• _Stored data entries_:
-------------------------
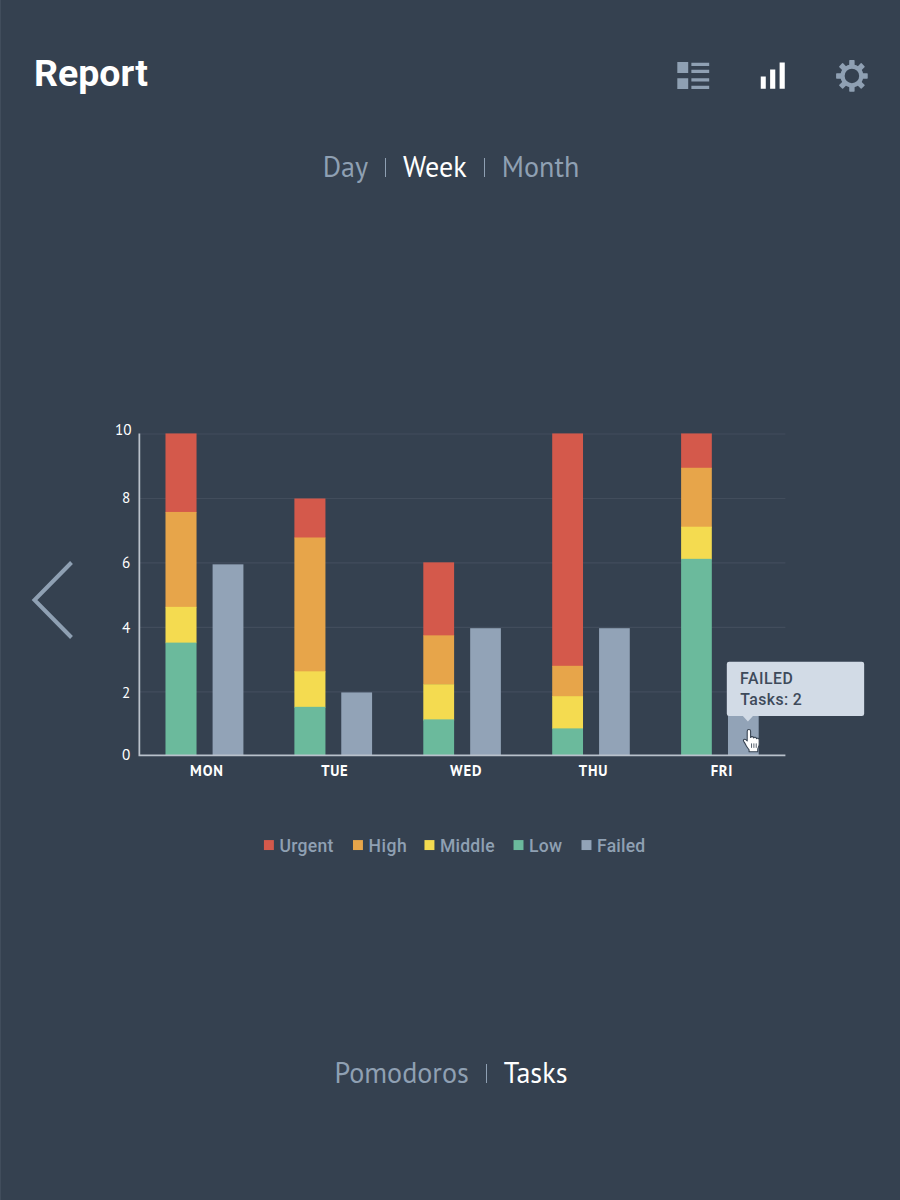
<!DOCTYPE html>
<html lang="en">
<head>
<meta charset="utf-8">
<title>Report</title>
<link rel="stylesheet" href="https://fonts.googleapis.com/css2?family=PT+Sans:wght@400;700&amp;family=Roboto:wght@500;700&amp;display=swap">
<style>
:root {
  --surface: #354150;
  --edge: #414d5c;
  --grid: #424d5c;
  --axis: #b9c1cb;
  --text: #ffffff;
  --muted: #8fa0b3;
  --urgent: #d4594b;
  --high: #e7a54a;
  --middle: #f4db50;
  --low: #6bba9c;
  --failed: #92a3b7;
  --tooltip: #d2dbe6;
  --tooltip-text: #3e4a5a;
}
* { box-sizing: border-box; margin: 0; padding: 0; }
html, body { width: 900px; height: 1200px; overflow: hidden; background: var(--surface); }
a { color: inherit; text-decoration: none; }
svg { display: block; overflow: visible; }

.report { position: relative; width: 900px; height: 1200px; overflow: hidden; background: var(--surface); border-left: 1px solid var(--edge); }
.report > * { position: absolute; }

.title { left: 33px; top: 51px; font: 700 37.5px/44px Roboto, sans-serif; color: var(--text); }

.tools { left: 664px; top: 47px; width: 222px; height: 59px; color: var(--muted); }
.tools .active { color: var(--text); }

.tabs { left: 0; width: 900px; height: 36px; display: flex; justify-content: center; align-items: center; gap: 17px; font: 400 28.1px/36px "PT Sans", sans-serif; color: var(--muted); }
.tabs .active { color: var(--text); }
.tabs a + a { position: relative; margin-left: 18px; }
.tabs a + a::before { content: ""; position: absolute; left: -18px; top: 9px; width: 1px; height: 19px; background: var(--muted); }
.period { top: 148.5px; }
.metric { top: 1054.5px; }

.previous { left: 30px; top: 556px; width: 46px; height: 88px; color: var(--muted); }

.chart { left: 92.75px; top: 410.16px; width: 796.875px; height: 468.75px; }
.grid line { stroke: var(--grid); }
.axes { fill: none; stroke: var(--axis); stroke-width: 1.5; }
.scale { font: 400 13px "PT Sans", sans-serif; fill: var(--text); text-anchor: end; }
.weekdays { font: 700 12.5px "PT Sans", sans-serif; fill: var(--text); }
.legend { font: 500 15px Roboto, sans-serif; }
.legend text { fill: var(--muted); }
.urgent { fill: var(--urgent); }
.high { fill: var(--high); }
.middle { fill: var(--middle); }
.low { fill: var(--low); }
.failed { fill: var(--failed); }
.tooltip { font: 500 13.5px Roboto, sans-serif; fill: var(--tooltip-text); }
.tooltip path { fill: var(--tooltip); }
.pointer { fill: var(--text); stroke: var(--surface); stroke-width: .9; stroke-linejoin: round; }
</style>
</head>
<body>
<main class="report">
  <h1 class="title">Report</h1>

  <nav class="tools" aria-label="Views">
    <svg width="222" height="59" viewBox="567.5 40.1 189.44 50.35" fill="currentColor">
      <defs>
        <rect id="tooth" x="-2.3" y="-13.5" width="4.6" height="5.5" rx=".6"/>
      </defs>
      <a href="#" aria-label="Task list">
        <path d="M578 53h9.3v9.3H578zM578 66.7h9.3V76H578zM590 53.6h15.2v2.7H590zM590 59.6h15.2v2.7H590zM590 66.8h15.2v2.7H590zM590 73.2h15.2v2.7H590z"/>
      </a>
      <a href="#" class="active" aria-label="Report">
        <path fill="currentColor" d="M649.2 65.3h4.3v10.5h-4.3zM657.2 59.2h4.4v16.6h-4.4zM665.3 53.4h4.4v22.4h-4.4z"/>
      </a>
      <a href="#" aria-label="Settings">
        <g transform="translate(727 64.8)">
          <circle r="8" fill="none" stroke="currentColor" stroke-width="3.6"/>
          <use href="#tooth"/>
          <use href="#tooth" transform="rotate(45)"/>
          <use href="#tooth" transform="rotate(90)"/>
          <use href="#tooth" transform="rotate(135)"/>
          <use href="#tooth" transform="rotate(180)"/>
          <use href="#tooth" transform="rotate(225)"/>
          <use href="#tooth" transform="rotate(270)"/>
          <use href="#tooth" transform="rotate(315)"/>
        </g>
      </a>
    </svg>
  </nav>

  <nav class="tabs period" aria-label="Period">
    <a href="#">Day</a>
    <a href="#" class="active">Week</a>
    <a href="#">Month</a>
  </nav>

  <a class="previous" href="#" aria-label="Previous week">
    <svg width="46" height="88" viewBox="0 0 46 88" fill="none" stroke="currentColor" stroke-width="4">
      <path d="M40.5 6.5 3.5 44l37 37.5"/>
    </svg>
  </a>

  <figure class="chart">
    <svg width="796.875" height="468.75" viewBox="80 350 680 400" role="img" aria-label="Tasks per weekday by priority, with failed tasks">
      <g class="grid">
        <line x1="119" x2="670" y1="370.5" y2="370.5"/>
        <line x1="119" x2="670" y1="425.5" y2="425.5"/>
        <line x1="119" x2="670" y1="480.5" y2="480.5"/>
        <line x1="119" x2="670" y1="535.5" y2="535.5"/>
        <line x1="119" x2="670" y1="590.5" y2="590.5"/>
      </g>

      <g class="scale">
        <text x="112" y="371.5">10</text>
        <text x="111" y="429.5">8</text>
        <text x="111" y="485">6</text>
        <text x="111" y="540.5">4</text>
        <text x="111" y="595.5">2</text>
        <text x="111" y="648.5">0</text>
      </g>

      <g class="monday">
        <rect class="urgent" x="141" y="370" width="26.5" height="67.5"/>
        <rect class="high" x="141" y="437" width="26.5" height="81.5"/>
        <rect class="middle" x="141" y="518" width="26.5" height="31"/>
        <rect class="low" x="141" y="548.5" width="26.5" height="96"/>
        <rect class="failed" x="181.2" y="481.7" width="26.3" height="163"/>
      </g>
      <g class="tuesday">
        <rect class="urgent" x="251" y="425.5" width="26.5" height="34"/>
        <rect class="high" x="251" y="458.8" width="26.5" height="115"/>
        <rect class="middle" x="251" y="573" width="26.5" height="31"/>
        <rect class="low" x="251" y="603.3" width="26.5" height="41.2"/>
        <rect class="failed" x="291" y="591" width="26.3" height="53.5"/>
      </g>
      <g class="wednesday">
        <rect class="urgent" x="361" y="480" width="26.3" height="63"/>
        <rect class="high" x="361" y="542.3" width="26.3" height="42"/>
        <rect class="middle" x="361" y="584" width="26.3" height="31"/>
        <rect class="low" x="361" y="614" width="26.3" height="30.5"/>
        <rect class="failed" x="401" y="536.2" width="26.2" height="108.3"/>
      </g>
      <g class="thursday">
        <rect class="urgent" x="471" y="370" width="26.3" height="199"/>
        <rect class="high" x="471" y="568.3" width="26.3" height="26.5"/>
        <rect class="middle" x="471" y="594.2" width="26.3" height="28"/>
        <rect class="low" x="471" y="621.7" width="26.3" height="22.8"/>
        <rect class="failed" x="511" y="536.2" width="26.2" height="108.3"/>
      </g>
      <g class="friday">
        <rect class="urgent" x="581" y="370" width="26.2" height="30"/>
        <rect class="high" x="581" y="399.3" width="26.2" height="51"/>
        <rect class="middle" x="581" y="449.6" width="26.2" height="28"/>
        <rect class="low" x="581" y="477" width="26.2" height="167.5"/>
        <rect class="failed" x="621" y="591" width="26.2" height="53.5"/>
      </g>

      <path class="axes" d="M118.7 370V644.7H670"/>

      <g class="weekdays">
        <text x="162" y="662" textLength="28">MON</text>
        <text x="274" y="662" textLength="22.5">TUE</text>
        <text x="383.7" y="662" textLength="27">WED</text>
        <text x="493.7" y="662" textLength="24.5">THU</text>
        <text x="606.3" y="662" textLength="18.5">FRI</text>
      </g>

      <g class="legend">
        <rect class="urgent" x="225" y="717" width="8.5" height="8.5"/>
        <text x="238.3" y="727" textLength="46">Urgent</text>
        <rect class="high" x="301" y="717" width="8.5" height="8.5"/>
        <text x="314.3" y="727" textLength="32.5">High</text>
        <rect class="middle" x="362" y="717" width="8.5" height="8.5"/>
        <text x="375.3" y="727" textLength="46.5">Middle</text>
        <rect class="low" x="438" y="717" width="8.5" height="8.5"/>
        <text x="451.3" y="727" textLength="28">Low</text>
        <rect class="failed" x="496" y="717" width="8.5" height="8.5"/>
        <text x="509.3" y="727" textLength="41">Failed</text>
      </g>

      <g class="tooltip">
        <path d="M622 564.8H735.2a2 2 0 0 1 2 2V609.200a2 2 0 0 1-2 2H642.300L638 615.800L633.700 611.200H622a2 2 0 0 1-2-2V566.800a2 2 0 0 1 2-2z"/>
        <text x="631.300" y="584" textLength="45">FAILED</text>
        <text x="631.500" y="602" textLength="52.500">Tasks: 2</text>
      </g>

      <g class="pointer">
        <path d="M637.400 624.200c0-2 2.900-2 2.900 0v5.300c.3-1.200 2.500-1 2.600.4.500-1 2.300-.7 2.400.6.600-.8 2.300-.4 2.300 1.100v3.600c0 1.800-1 2.700-1.200 4.200v2.300h-7.400v-1.700c-1-1.400-2.300-2.800-3-4.500-.5-1.200-1.200-2.100-1.700-2.900-.6-1.200.8-2.200 1.900-1.300l1.200 1.100z"/>
        <path fill="none" d="M641.100 634.500v3.800M643.100 634.500v3.800M645.100 634.500v3.800" stroke-width=".7"/>
      </g>
    </svg>
  </figure>

  <nav class="tabs metric" aria-label="Metric">
    <a href="#">Pomodoros</a>
    <a href="#" class="active">Tasks</a>
  </nav>
</main>
</body>
</html>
-------------------------
• _Work item_: Above are the records; print exactly the lines from the line with "--grid: #424d5c;" to the line with "relative; width: 900px;", including both, and nothing else.

• _Response for this exercise_:
  --grid: #424d5c;
  --axis: #b9c1cb;
  --text: #ffffff;
  --muted: #8fa0b3;
  --urgent: #d4594b;
  --high: #e7a54a;
  --middle: #f4db50;
  --low: #6bba9c;
  --failed: #92a3b7;
  --tooltip: #d2dbe6;
  --tooltip-text: #3e4a5a;
}
* { box-sizing: border-box; margin: 0; padding: 0; }
html, body { width: 900px; height: 1200px; overflow: hidden; background: var(--surface); }
a { color: inherit; text-decoration: none; }
svg { display: block; overflow: visible; }

.report { position: relative; width: 900px; height: 1200px; overflow: hidden; background: var(--surface); border-left: 1px solid var(--edge); }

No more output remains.